  • Gallery spaces
  • Two film theatres (capacities: 188 and 57)
  • Two theatres (capacities: 96 and 60 seated, also standing)
  • Two bars (ground floor has normal opening hours; upstairs is open for specific events)
  • Café
  • Shop
  • Several spaces for hire (varying sizes)
  • Many spaces for ongoing art production, resident artists, etc

Local artists, Christine Kinsey and Bryan Jones with journalist Mik Flood first discussed the idea of setting up an Arts Centre for Wales late in 1968. Over the next two years they found a home for the centre at the old Canton High School and put in place a series of events to raise money and generate interest in the idea of an arts centre. Working under the title 'The Arts Centre Project Group' this included a 12-hour pop concert in Sophia Gardens with Pink Floyd topping the bill and Black Sabbath and Quintessence in support. Within a short space of time painters, print makers, sculptors, potters, instrument makers and other artists moved into the building.
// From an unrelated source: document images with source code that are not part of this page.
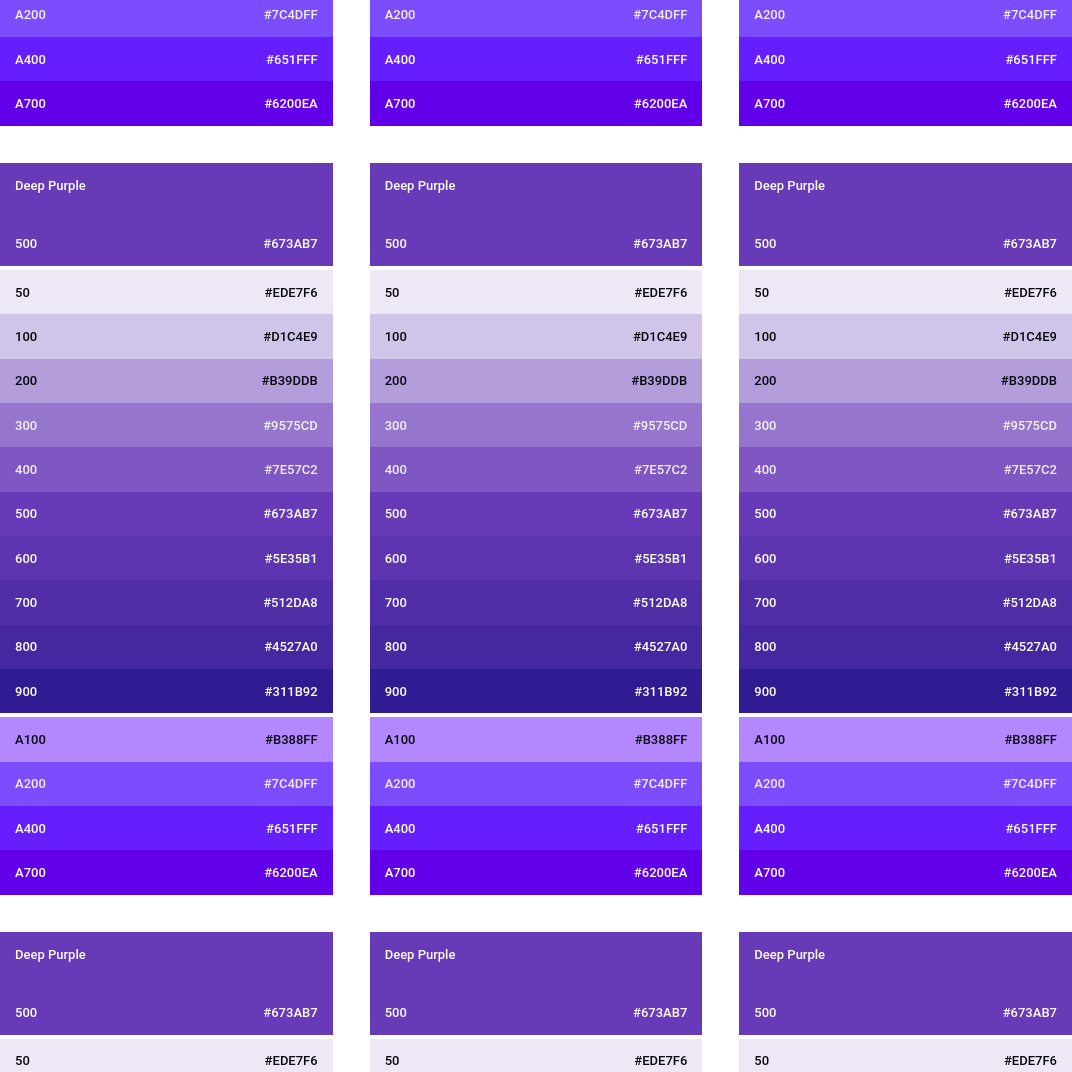
<!DOCTYPE html>
<html lang="en">
<head>
<meta charset="utf-8">
<title>Deep Purple palette</title>
<style>
:root {
  --p50: #ede7f6; --p100: #d1c4e9; --p200: #b39ddb; --p300: #9575cd; --p400: #7e57c2;
  --p500: #673ab7; --p600: #5e35b1; --p700: #512da8; --p800: #4527a0; --p900: #311b92;
  --a100: #b388ff; --a200: #7c4dff; --a400: #651fff; --a700: #6200ea;
  --paper: #fff; --ink: #0a0810; --light: #fff; --soft: rgba(255, 255, 255, .9);
  --row: 44.36px;
}
* { box-sizing: border-box; margin: 0; padding: 0; }
html, body { width: 1072px; height: 1072px; overflow: hidden; background: var(--paper); }
body { font: 500 13px/15px Roboto, sans-serif; color: var(--light); }
.board { display: grid; grid-template-columns: repeat(3, 1fr); column-gap: 37px; width: 1072px; height: 1072px; overflow: hidden; }
.column { display: flex; flex-direction: column; gap: 37px; height: 1072px; overflow: hidden; }
.palette { display: flex; flex-direction: column; flex: none; gap: 3.7px; }
.palette.tail { margin-top: -7.4px; }
.main { display: flex; flex-direction: column; justify-content: space-between; height: 103.5px; padding: 15px; background: var(--p500); }
.main h2 { font: inherit; }
.main p { display: flex; justify-content: space-between; }
.shades { list-style: none; }
.shades li { display: flex; justify-content: space-between; align-items: center; height: var(--row); padding: 0 15px; }
.p50 { background: var(--p50); } .p100 { background: var(--p100); } .p200 { background: var(--p200); }
.p300 { background: var(--p300); } .p400 { background: var(--p400); } .p500 { background: var(--p500); }
.p600 { background: var(--p600); } .p700 { background: var(--p700); } .p800 { background: var(--p800); }
.p900 { background: var(--p900); }
.a100 { background: var(--a100); } .a200 { background: var(--a200); } .a400 { background: var(--a400); } .a700 { background: var(--a700); }
.p50, .p100, .p200, .a100 { color: var(--ink); }
.p300, .p400, .a200 { color: var(--soft); }
</style>
</head>
<body>
<main class="board">

<div class="column">
  <section class="palette tail">
    <ul class="shades">
      <li class="a200"><span>A200</span><span>#7C4DFF</span></li>
      <li class="a400"><span>A400</span><span>#651FFF</span></li>
      <li class="a700"><span>A700</span><span>#6200EA</span></li>
    </ul>
  </section>
  <section class="palette">
    <header class="main"><h2>Deep Purple</h2><p><span>500</span><span>#673AB7</span></p></header>
    <ul class="shades">
      <li class="p50"><span>50</span><span>#EDE7F6</span></li>
      <li class="p100"><span>100</span><span>#D1C4E9</span></li>
      <li class="p200"><span>200</span><span>#B39DDB</span></li>
      <li class="p300"><span>300</span><span>#9575CD</span></li>
      <li class="p400"><span>400</span><span>#7E57C2</span></li>
      <li class="p500"><span>500</span><span>#673AB7</span></li>
      <li class="p600"><span>600</span><span>#5E35B1</span></li>
      <li class="p700"><span>700</span><span>#512DA8</span></li>
      <li class="p800"><span>800</span><span>#4527A0</span></li>
      <li class="p900"><span>900</span><span>#311B92</span></li>
    </ul>
    <ul class="shades">
      <li class="a100"><span>A100</span><span>#B388FF</span></li>
      <li class="a200"><span>A200</span><span>#7C4DFF</span></li>
      <li class="a400"><span>A400</span><span>#651FFF</span></li>
      <li class="a700"><span>A700</span><span>#6200EA</span></li>
    </ul>
  </section>
  <section class="palette">
    <header class="main"><h2>Deep Purple</h2><p><span>500</span><span>#673AB7</span></p></header>
    <ul class="shades">
      <li class="p50"><span>50</span><span>#EDE7F6</span></li>
    </ul>
  </section>
</div>

<div class="column">
  <section class="palette tail">
    <ul class="shades">
      <li class="a200"><span>A200</span><span>#7C4DFF</span></li>
      <li class="a400"><span>A400</span><span>#651FFF</span></li>
      <li class="a700"><span>A700</span><span>#6200EA</span></li>
    </ul>
  </section>
  <section class="palette">
    <header class="main"><h2>Deep Purple</h2><p><span>500</span><span>#673AB7</span></p></header>
    <ul class="shades">
      <li class="p50"><span>50</span><span>#EDE7F6</span></li>
      <li class="p100"><span>100</span><span>#D1C4E9</span></li>
      <li class="p200"><span>200</span><span>#B39DDB</span></li>
      <li class="p300"><span>300</span><span>#9575CD</span></li>
      <li class="p400"><span>400</span><span>#7E57C2</span></li>
      <li class="p500"><span>500</span><span>#673AB7</span></li>
      <li class="p600"><span>600</span><span>#5E35B1</span></li>
      <li class="p700"><span>700</span><span>#512DA8</span></li>
      <li class="p800"><span>800</span><span>#4527A0</span></li>
      <li class="p900"><span>900</span><span>#311B92</span></li>
    </ul>
    <ul class="shades">
      <li class="a100"><span>A100</span><span>#B388FF</span></li>
      <li class="a200"><span>A200</span><span>#7C4DFF</span></li>
      <li class="a400"><span>A400</span><span>#651FFF</span></li>
      <li class="a700"><span>A700</span><span>#6200EA</span></li>
    </ul>
  </section>
  <section class="palette">
    <header class="main"><h2>Deep Purple</h2><p><span>500</span><span>#673AB7</span></p></header>
    <ul class="shades">
      <li class="p50"><span>50</span><span>#EDE7F6</span></li>
    </ul>
  </section>
</div>

<div class="column">
  <section class="palette tail">
    <ul class="shades">
      <li class="a200"><span>A200</span><span>#7C4DFF</span></li>
      <li class="a400"><span>A400</span><span>#651FFF</span></li>
      <li class="a700"><span>A700</span><span>#6200EA</span></li>
    </ul>
  </section>
  <section class="palette">
    <header class="main"><h2>Deep Purple</h2><p><span>500</span><span>#673AB7</span></p></header>
    <ul class="shades">
      <li class="p50"><span>50</span><span>#EDE7F6</span></li>
      <li class="p100"><span>100</span><span>#D1C4E9</span></li>
      <li class="p200"><span>200</span><span>#B39DDB</span></li>
      <li class="p300"><span>300</span><span>#9575CD</span></li>
      <li class="p400"><span>400</span><span>#7E57C2</span></li>
      <li class="p500"><span>500</span><span>#673AB7</span></li>
      <li class="p600"><span>600</span><span>#5E35B1</span></li>
      <li class="p700"><span>700</span><span>#512DA8</span></li>
      <li class="p800"><span>800</span><span>#4527A0</span></li>
      <li class="p900"><span>900</span><span>#311B92</span></li>
    </ul>
    <ul class="shades">
      <li class="a100"><span>A100</span><span>#B388FF</span></li>
      <li class="a200"><span>A200</span><span>#7C4DFF</span></li>
      <li class="a400"><span>A400</span><span>#651FFF</span></li>
      <li class="a700"><span>A700</span><span>#6200EA</span></li>
    </ul>
  </section>
  <section class="palette">
    <header class="main"><h2>Deep Purple</h2><p><span>500</span><span>#673AB7</span></p></header>
    <ul class="shades">
      <li class="p50"><span>50</span><span>#EDE7F6</span></li>
    </ul>
  </section>
</div>

</main>
</body>
</html>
Amateur groups like the South Wales Arts Society and Everyman Theatre Company also joined the centre and the Cardiff Cine Society led the way in the conversion of the old girl's cloakroom into one of the best small cinema spaces in South Wales. Classrooms were converted into a gallery, the old school hall became a theatre, Moving Being, Cardiff Laboratory Theatre and Paupers Carnival moved in and Chapter became a real focus for both artists and audiences. In 2008 Chapter underwent a multi-million pound redevelopment designed by architects Ash Sakula. The centre remained open through the redevelopment and the new Chapter opened in November 2009 to nationwide plaudits. The redesign has enhanced the visitor experience; created new spaces and refurbished existing spaces for artistic, education and outreach activity; improved the centre’s accessibility and ensure its continued sustainability. The centre now welcomes nearly 750,000 visitors a year and provides facilities for 150 voluntary organisations